So, without further ado - and putting aside the likes of The Rolling Stones, Screamin' Jay Hawkins and (regrettably) The Crazy World of Arthur Brown, are the five best songs about the Devil. In my humble, blasphemous opinion.
1. Os Mutantes - Ave Lucifer
Starting at the obscure end of things: Os Mutantes were (and are again) a sort of DIY psychedelic rock band from Brazil who, lacking the resources for such psychedelic necessities like proper instruments and effects pedals, improvised with sewing machines and bug spray (I'm not sure if they employed any home-made alternatives to other psychedelic necessities). Being decidedly not-Brazilian, I don't know exactly what Rita Lee is singing in that bewitching manner of hers, but I'm pretty sure it's about the Dark Lord (the song is from the band's third album, A Divina Comédia ou Ando Meio Desligado, or, The Divine Comedy or I Am a Bit Disconnected).
2. Beck - Devil's Haircut
I'm even less certain that this one's definitely about our chosen subject, and it's sung in English. In interviews the mysterious Beckster has explained this song from 1995's Odelay to be about selling out, but then he also once spun out a pretty great story about getting his haircut in a weird strip mall which had disappeared when he tried to go back, and that being the inspiration. The lyrics are pretty hellish, in their way, as Hansen dead pans his way through descriptions of "discount orgies" and "stealing kisses from the leprous faces." Either way, it's got "devil" in the title, and it's good song - typically weird, veering between distortion-heavy guitar and near-muzak - so here it is.
3. Wilco - Hell Is Chrome

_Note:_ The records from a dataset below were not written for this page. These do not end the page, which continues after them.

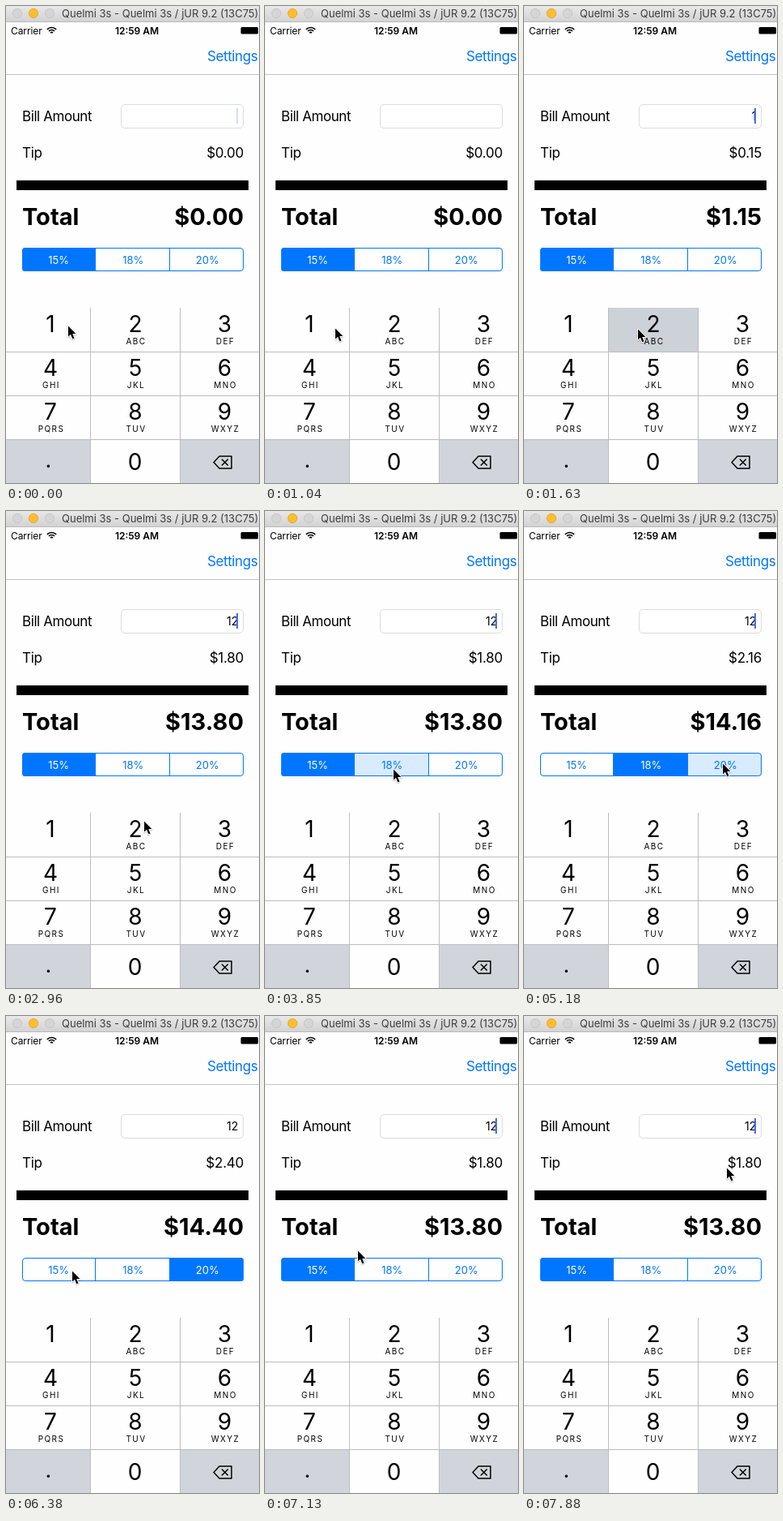
An HTML page with a canvas that plays this animation: 313x588 px, repeating every 8 s.

```html
<!DOCTYPE html>
<html lang="en">
<head>
<meta charset="utf-8">
<title>Tip calculator</title>
<style>
html, body { margin: 0; width: 100%; height: 100%; overflow: hidden; background: #fefefe; }
canvas { display: block; width: 313px; height: 588px; }
</style>
</head>
<body>
<canvas id="stage"></canvas>
<script>
const W = 313, H = 588, LOOP = 8000, TICK = 148.7;
const BLUE = '#0076ff', PAPER = '#fefefe', KEY_GREY = '#d1d5db', LINE = '#bcbdc0';
const RATES = [15, 18, 20];
const canvas = document.getElementById('stage');
const ctx = canvas.getContext('2d');
const dpr = window.devicePixelRatio || 1;
canvas.width = W * dpr;
canvas.height = H * dpr;

const taps = [
  { down: 1330, up: 1480, key: 1 },
  { down: 1630, up: 1770, key: 2 },
  { down: 3850, up: 4000, segment: 1 },
  { down: 5180, up: 5330, segment: 2 },
  { down: 6680, up: 6830, segment: 0 }
];

const home = { x: 76, y: 393 };
const moves = [
  { from: 0, to: 440, x: 86, y: 396 },
  { from: 1190, to: 1630, x: 140, y: 397 },
  { from: 1770, to: 2060, x: 158, y: 419 },
  { from: 2210, to: 2960, x: 170, y: 381 },
  { from: 2960, to: 3550, x: 158, y: 317 },
  { from: 4140, to: 4660, x: 200, y: 325 },
  { from: 4660, to: 5180, x: 245, y: 310 },
  { from: 5930, to: 6380, x: 81, y: 313 },
  { from: 6830, to: 7580, x: 170, y: 246 },
  { from: 7580, to: 7880, x: 250, y: 186 }
];

const smooth = k => k * k * (3 - 2 * k);
const clamp = k => Math.min(1, Math.max(0, k));

function pointerAt(t) {
  let { x, y } = home;
  for (const m of moves) {
    const k = smooth(clamp((t - m.from) / (m.to - m.from)));
    x += (m.x - x) * k;
    y += (m.y - y) * k;
  }
  return [Math.round(x), Math.round(y)];
}

// Blinks once a second; typing keeps it lit and restarts the cycle.
function caretAlpha(t) {
  if (t >= 1330 && t < 2000) return 1;
  const phase = (t < 1330 ? t + 340 : t) % 1000;
  return phase >= 750 ? 1 : clamp((380 - phase) / 180);
}

function stateAt(t) {
  const state = { bill: 0, selected: 0 };
  for (const { down, up, key, segment } of taps) {
    if (t >= up) {
      if (key) state.bill = state.bill * 10 + key;
      else state.selected = segment;
    } else if (t >= down) {
      state.key = key;
      state.touched = segment;
    }
  }
  return state;
}

function rect(x, y, w, h, color) {
  ctx.fillStyle = color;
  ctx.fillRect(x, y, w, h);
}

function text(str, x, y, size, { color = '#000', weight = 400, align = 'left', track = 0 } = {}) {
  ctx.font = `${weight} ${size}px Inter, "Liberation Sans", sans-serif`;
  ctx.letterSpacing = track + 'px';
  ctx.textAlign = align;
  ctx.fillStyle = color;
  ctx.fillText(str, x, y);
}

function stroke(color, width) {
  ctx.strokeStyle = color;
  ctx.lineWidth = width;
  ctx.stroke();
}

function fill(color) {
  ctx.fillStyle = color;
  ctx.fill();
}

function polygon(points) {
  ctx.beginPath();
  points.forEach(([x, y]) => ctx.lineTo(x, y));
  ctx.closePath();
}

function roundBox(x, y, w, h, r) {
  ctx.beginPath();
  ctx.roundRect(x, y, w, h, r);
}

function titleBar() {
  const shade = ctx.createLinearGradient(0, 0, 0, 20);
  shade.addColorStop(0, '#e8e8e8');
  shade.addColorStop(1, '#d2d2d2');
  rect(0, 0, W, 20, shade);
  rect(0, 19, W, 1, '#b9b9b9');
  for (let i = 0; i < 3; i++) {
    ctx.beginPath();
    ctx.arc(14 + 20 * i, 9, 5.7, 0, Math.PI * 2);
    fill(i === 1 ? '#fdbd2f' : '#d5d5d5');
    stroke(i === 1 ? '#e0a32a' : '#c2c2c2', 0.8);
  }
  text('Quelmi 3s - Quelmi 3s / jUR 9.2 (13C75)', 69, 14, 13, { color: '#3c3c3c' });
}

function statusBar() {
  text('Carrier', 6, 34.5, 12, { track: -0.1 });
  for (const r of [2, 5, 8]) {
    ctx.beginPath();
    ctx.arc(56.5, 34.5, r, -Math.PI * 0.75, -Math.PI * 0.25);
    stroke('#000', 1.7);
  }
  text('12:59 AM', 162, 34.5, 12, { weight: 600, align: 'center' });
  roundBox(290.5, 26, 21.5, 8.5, 1.5);
  fill('#000');
}

function segments(selected, touched) {
  const edges = [20, 110.5, 202.5, 294];
  ctx.save();
  roundBox(20, 298, 274, 29, 3.5);
  ctx.clip();
  RATES.forEach((rate, i) => {
    const color = i === selected ? BLUE : i === touched ? '#d8ebff' : PAPER;
    rect(edges[i], 298, edges[i + 1] - edges[i], 29, color);
    if (i) rect(edges[i] - 0.5, 298, 1, 29, BLUE);
    text(rate + '%', 65.2 + 92 * i, 317.5, 13, {
      color: i === selected ? '#fff' : BLUE, align: 'center'
    });
  });
  ctx.restore();
  roundBox(20.5, 298.5, 273, 28, 3.5);
  stroke(BLUE, 1);
}

function form({ bill, selected, touched }, caret) {
  text('Settings', 249, 68, 17, { color: BLUE, track: -0.4 });
  rect(0, 84, W, 1, '#c4c4c4');

  text('Bill Amount', 20, 141.5, 17, { track: -0.42 });
  roundBox(142.5, 121.5, 151, 29, 4.5);
  fill('#fff');
  stroke('#dcdcdc', 1);
  if (bill) text(String(bill), 287.3, 140.5, 14, { align: 'right' });
  ctx.globalAlpha = caret;
  rect(285, 126, 2, 19, '#426bf2');
  ctx.globalAlpha = 1;

  const tip = bill * RATES[selected] / 100;
  const money = n => '$' + n.toFixed(2);
  text('Tip', 20, 186.5, 17, { track: -0.3 });
  text(money(tip), 294, 186.5, 17, { align: 'right', track: -0.25 });
  rect(13, 215, 287, 12, '#000');
  text('Total', 20, 270, 29, { weight: 700 });
  text(money(bill + tip), 294, 270, 29, { weight: 700, align: 'right' });
  segments(selected, touched);
}

function deleteIcon() {
  ctx.save();
  ctx.lineJoin = ctx.lineCap = 'round';
  polygon([[257, 562.5], [264, 555], [279, 555], [279, 570], [264, 570]]);
  stroke('#000', 1.5);
  ctx.beginPath();
  for (const s of [-1, 1]) {
    ctx.moveTo(267.3, 562.5 - 3.5 * s);
    ctx.lineTo(274.3, 562.5 + 3.5 * s);
  }
  stroke('#000', 1.5);
  ctx.restore();
}

function keypad(pressed) {
  const letters = ['', 'ABC', 'DEF', 'GHI', 'JKL', 'MNO', 'PQRS', 'TUV', 'WXYZ'];
  const left = [0, 105, 216], center = [55, 160, 270.5];
  rect(0, 534, 104, 54, KEY_GREY);
  rect(216, 534, 97, 54, KEY_GREY);
  letters.forEach((label, i) => {
    const col = i % 3, top = 372 + 54 * Math.floor(i / 3);
    if (pressed === i + 1) rect(left[col], top, 110, 54, '#cdd1d8');
    text(String(i + 1), center[col], top + 30, 28, { align: 'center' });
    text(label, center[col] + 1, top + 45, 10, { align: 'center', track: 1.4 });
  });
  for (const y of [426, 480, 534]) rect(0, y, W, 1, LINE);
  for (const x of [104, 215]) rect(x, 372, 1, 216, LINE);
  text('0', 159.5, 571.5, 28, { align: 'center' });
  text('.', 52.5, 569, 27, { align: 'center' });
  deleteIcon();
}

function pointer(x, y) {
  ctx.save();
  ctx.translate(x, y);
  polygon([[1, 1.6], [1, 14.6], [4, 11.8], [6.3, 17.3], [8.5, 16.4], [6.2, 11], [10.4, 11]]);
  ctx.shadowColor = 'rgba(0,0,0,0.3)';
  ctx.shadowBlur = 1.5 * dpr;
  ctx.shadowOffsetY = 0.7 * dpr;
  ctx.lineJoin = 'round';
  stroke('#fff', 2);
  ctx.shadowColor = 'transparent';
  fill('#000');
  ctx.restore();
}

function draw(time) {
  // Motion advances in coarse ticks, like a low frame rate screen capture.
  const tick = Math.floor((time + 25) / TICK) * TICK;
  const state = stateAt(time);
  ctx.setTransform(dpr, 0, 0, dpr, 0, 0);
  rect(0, 0, W, H, PAPER);
  titleBar();
  statusBar();
  form(state, caretAlpha(tick));
  keypad(state.key);
  pointer(...pointerAt(tick));
}

const start = performance.now();
function loop() {
  draw((performance.now() - start) % LOOP);
  requestAnimationFrame(loop);
}
loop();
</script>
</body>
</html>
```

Jeff Tweedy has a bit of a Robert Johnson moment himself, except "When the devil came / He was not red / He was chrome." The song unfolds in a slow, relaxed, piano-lead manner (as does the majority of A Ghost Is Born), without even a sense of creeping dread you'd expect from a song about meeting the personification of evil. Instead, it sounds like the Wilco singer has been brainwashed by a cult, urging us to join him.
4. Camper Van Beethoven - Devil Song
Weirdly of no relation to Go-Kart Mozart, Camper van Beethoven's under-two-minutes lo-fi indie-rock romp updates the star of 'Sympathy For The Devil', turning him from the evil puppet master behind blood-splattered moments in history into a bored suburban teen turning to destruction and arson; the devil makes work for idle hands.
5. Nick Cave and the Bad Seeds - Red Right Hand
Saving the best for last. Is there anyone more qualified for singing about Satan than Antipodean misanthrope Nick Cave? The man has been giving fire-and-brimstone Old Testament sermons, backed by his Bad Seeds. 'Red Right Hand' has some Universal Horror Film-organs to make proceedings creepier. See also: 'Up Jumped The Devil'.
It makes a weird kind of sense that actors would give music a try. Surely, being successful in one sector of show business means diversifying should be a doddle! Enough of them certainly try, and I emphasise the word "try"; seems that it's a fair bit harder than it looks. Maybe more of them should try, I don't know, being trapeze artists. Then we wouldn't end up with Juliette and the Licks. [read more]
Adverts and music go together like cold and flu medicine. You don't really want either of them but they're sometimes shoved down your throat anyway, and if you consume them recreationally there's probably something wrong with you. The trend recently has just been for TV commercials to half-inch a recognisable tune - whether it's the 'YMCA' or the Oompa-Loompa song - and simply sing the companies name to the tune. [read more]
The posse cut: a rap song form sprung from the street corner/lunch table cyphers, which is becoming increasingly consigned to hip hop's golden past. Recent examples are few and far between (the best probably coming from the Odd Future camp in the form of OF Tape Vol. 2 closer 'Oldie'), but the showmanship and verse interplay of the style was once a de rigueur addition to any self-respecting rap album. [read more]